[MATERIAL PROVIDED — start]
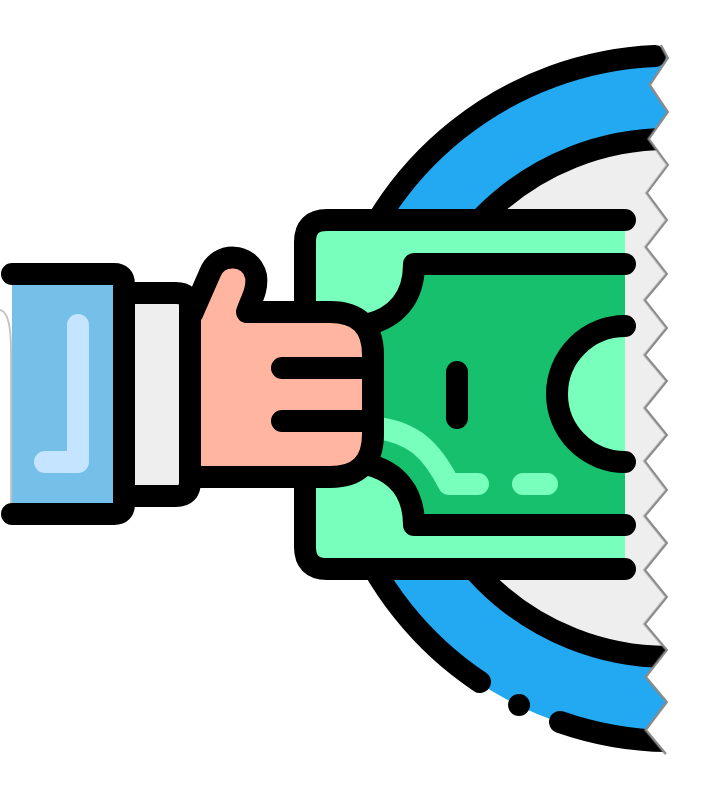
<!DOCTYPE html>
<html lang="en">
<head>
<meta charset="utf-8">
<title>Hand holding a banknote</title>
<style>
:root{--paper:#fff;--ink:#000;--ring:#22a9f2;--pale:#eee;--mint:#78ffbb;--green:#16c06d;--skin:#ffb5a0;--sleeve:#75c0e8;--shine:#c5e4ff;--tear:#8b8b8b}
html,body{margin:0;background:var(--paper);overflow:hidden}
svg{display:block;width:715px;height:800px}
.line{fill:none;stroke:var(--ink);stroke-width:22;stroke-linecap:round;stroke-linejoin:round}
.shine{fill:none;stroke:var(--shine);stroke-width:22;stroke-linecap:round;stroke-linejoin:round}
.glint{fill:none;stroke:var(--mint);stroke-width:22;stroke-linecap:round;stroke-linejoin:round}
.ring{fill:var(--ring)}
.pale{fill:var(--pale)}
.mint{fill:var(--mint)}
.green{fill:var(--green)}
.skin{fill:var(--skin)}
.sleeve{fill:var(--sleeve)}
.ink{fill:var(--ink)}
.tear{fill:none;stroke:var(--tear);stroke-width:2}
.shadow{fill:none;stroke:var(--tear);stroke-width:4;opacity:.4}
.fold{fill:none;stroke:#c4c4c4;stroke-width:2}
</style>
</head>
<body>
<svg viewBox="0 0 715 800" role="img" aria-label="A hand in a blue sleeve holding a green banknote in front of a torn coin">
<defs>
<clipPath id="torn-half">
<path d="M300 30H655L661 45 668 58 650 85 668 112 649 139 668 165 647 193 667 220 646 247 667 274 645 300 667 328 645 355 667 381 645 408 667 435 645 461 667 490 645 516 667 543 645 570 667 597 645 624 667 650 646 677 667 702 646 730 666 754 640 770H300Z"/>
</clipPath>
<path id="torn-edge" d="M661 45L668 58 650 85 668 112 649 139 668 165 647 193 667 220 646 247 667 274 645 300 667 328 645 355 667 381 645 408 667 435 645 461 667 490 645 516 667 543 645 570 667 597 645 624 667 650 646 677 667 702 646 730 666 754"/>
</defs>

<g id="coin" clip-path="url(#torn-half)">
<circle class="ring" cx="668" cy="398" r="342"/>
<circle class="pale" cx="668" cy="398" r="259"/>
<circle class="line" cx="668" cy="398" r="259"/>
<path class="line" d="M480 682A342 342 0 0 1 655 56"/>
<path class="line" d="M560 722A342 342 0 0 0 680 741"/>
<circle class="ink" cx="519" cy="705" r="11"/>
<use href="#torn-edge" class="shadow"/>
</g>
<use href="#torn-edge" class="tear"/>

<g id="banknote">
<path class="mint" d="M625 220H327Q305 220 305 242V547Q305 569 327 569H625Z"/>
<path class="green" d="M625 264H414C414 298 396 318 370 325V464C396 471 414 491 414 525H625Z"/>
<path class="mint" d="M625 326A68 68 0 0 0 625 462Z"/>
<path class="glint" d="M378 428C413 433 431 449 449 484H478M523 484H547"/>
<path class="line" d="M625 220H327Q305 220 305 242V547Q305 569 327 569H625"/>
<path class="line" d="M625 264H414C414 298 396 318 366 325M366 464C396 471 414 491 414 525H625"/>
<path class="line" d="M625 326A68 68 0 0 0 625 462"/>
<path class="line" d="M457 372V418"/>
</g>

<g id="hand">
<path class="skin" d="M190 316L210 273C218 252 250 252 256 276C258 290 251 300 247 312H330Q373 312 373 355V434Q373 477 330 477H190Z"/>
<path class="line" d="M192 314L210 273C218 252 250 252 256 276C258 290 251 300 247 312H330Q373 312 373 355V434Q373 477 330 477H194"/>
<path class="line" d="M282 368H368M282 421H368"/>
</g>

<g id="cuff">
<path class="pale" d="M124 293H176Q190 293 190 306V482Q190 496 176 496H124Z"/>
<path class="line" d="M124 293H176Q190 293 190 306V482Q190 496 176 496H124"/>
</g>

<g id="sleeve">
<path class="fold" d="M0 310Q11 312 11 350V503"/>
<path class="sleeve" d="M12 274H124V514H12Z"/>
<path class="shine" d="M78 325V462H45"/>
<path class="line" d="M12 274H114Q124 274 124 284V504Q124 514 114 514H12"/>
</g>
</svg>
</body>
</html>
[MATERIAL PROVIDED — finish]
_TASK GOAL_
With the line that contains "274H114Q124 274 124" as the start, output every line through the end of the entries exactly. Add no other lines.

_RESPONSE TO THIS TASK_
<path class="line" d="M12 274H114Q124 274 124 284V504Q124 514 114 514H12"/>
</g>
</svg>
</body>
</html>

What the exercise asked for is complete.